EXCERPTED RECORDS:
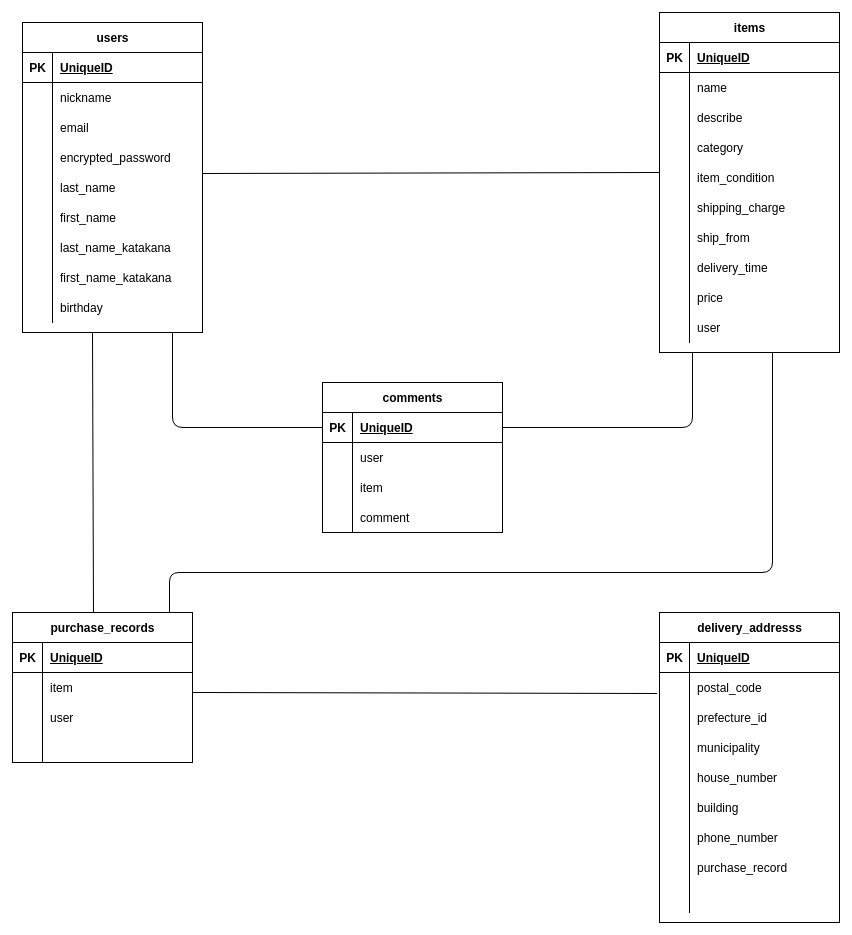
<!DOCTYPE html>
<html lang="en">
<head>
<meta charset="utf-8">
<title>Entity relationship diagram</title>
<style>
:root { --ink: #000; --paper: #fff; --row: 30px; }
* { box-sizing: border-box; margin: 0; padding: 0; }
body { width: 852px; height: 935px; overflow: hidden; background: var(--paper); }
.diagram {
  position: relative; width: 852px; height: 935px; overflow: hidden;
  background: var(--paper); color: var(--ink);
  font: 12px/30px "Liberation Sans", Arial, sans-serif;
}
.relations { position: absolute; inset: 0; fill: none; stroke: var(--ink); stroke-width: 1; }
.entity {
  position: absolute; width: 181px;
  border: 1px solid var(--ink); background: var(--paper);
}
.entity h2 {
  height: var(--row); border-bottom: 1px solid var(--ink);
  font-size: 12px; font-weight: 700; line-height: 30px; text-align: center;
}
.key { display: grid; grid-template-columns: 30px 1fr; height: var(--row); border-bottom: 1px solid var(--ink); font-weight: 700; }
.key b { border-right: 1px solid var(--ink); text-align: center; }
.key u { padding-left: 7px; }
.fields { list-style: none; margin-left: 29px; border-left: 1px solid var(--ink); }
.fields li { height: var(--row); padding-left: 7px; white-space: nowrap; }
.users { left: 22px; top: 22px; height: 311px; }
.items { left: 659px; top: 12px; height: 341px; }
.comments { left: 322px; top: 382px; height: 151px; }
.purchase-records { left: 12px; top: 612px; height: 151px; }
.delivery-address { left: 659px; top: 612px; height: 311px; }
</style>
</head>
<body>
<main class="diagram">
  <svg class="relations" width="852" height="935" viewBox="0 0 852 935" aria-hidden="true">
    <path d="M203 173.5L659 172.5"/>
    <path d="M92.5 333L93.5 612"/>
    <path d="M172.5 333V417Q172.5 427.5 183 427.5H322"/>
    <path d="M692.5 353V417Q692.5 427.5 682 427.5H503"/>
    <path d="M772.5 353V562Q772.5 572.5 762 572.5H179Q169.5 572.5 169.5 582V612"/>
    <path d="M193 692.5L657 693.5"/>
  </svg>

  <section class="entity users">
    <h2>users</h2>
    <div class="key"><b>PK</b><u>UniqueID</u></div>
    <ul class="fields">
      <li>nickname</li>
      <li>email</li>
      <li>encrypted_password</li>
      <li>last_name</li>
      <li>first_name</li>
      <li>last_name_katakana</li>
      <li>first_name_katakana</li>
      <li>birthday</li>
    </ul>
  </section>

  <section class="entity items">
    <h2>items</h2>
    <div class="key"><b>PK</b><u>UniqueID</u></div>
    <ul class="fields">
      <li>name</li>
      <li>describe</li>
      <li>category</li>
      <li>item_condition</li>
      <li>shipping_charge</li>
      <li>ship_from</li>
      <li>delivery_time</li>
      <li>price</li>
      <li>user</li>
    </ul>
  </section>

  <section class="entity comments">
    <h2>comments</h2>
    <div class="key"><b>PK</b><u>UniqueID</u></div>
    <ul class="fields">
      <li>user</li>
      <li>item</li>
      <li>comment</li>
    </ul>
  </section>

  <section class="entity purchase-records">
    <h2>purchase_records</h2>
    <div class="key"><b>PK</b><u>UniqueID</u></div>
    <ul class="fields">
      <li>item</li>
      <li>user</li>
      <li></li>
    </ul>
  </section>

  <section class="entity delivery-address">
    <h2>delivery_addresss</h2>
    <div class="key"><b>PK</b><u>UniqueID</u></div>
    <ul class="fields">
      <li>postal_code</li>
      <li>prefecture_id</li>
      <li>municipality</li>
      <li>house_number</li>
      <li>building</li>
      <li>phone_number</li>
      <li>purchase_record</li>
      <li></li>
    </ul>
  </section>
</main>
</body>
</html>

EXERCISE OBJECTIVE: Search the data for "left". Copy every matching line.

ANSWER SPACE:
.key u { padding-left: 7px; }
.fields { list-style: none; margin-left: 29px; border-left: 1px solid var(--ink); }
.fields li { height: var(--row); padding-left: 7px; white-space: nowrap; }
.users { left: 22px; top: 22px; height: 311px; }
.items { left: 659px; top: 12px; height: 341px; }
.comments { left: 322px; top: 382px; height: 151px; }
.purchase-records { left: 12px; top: 612px; height: 151px; }
.delivery-address { left: 659px; top: 612px; height: 311px; }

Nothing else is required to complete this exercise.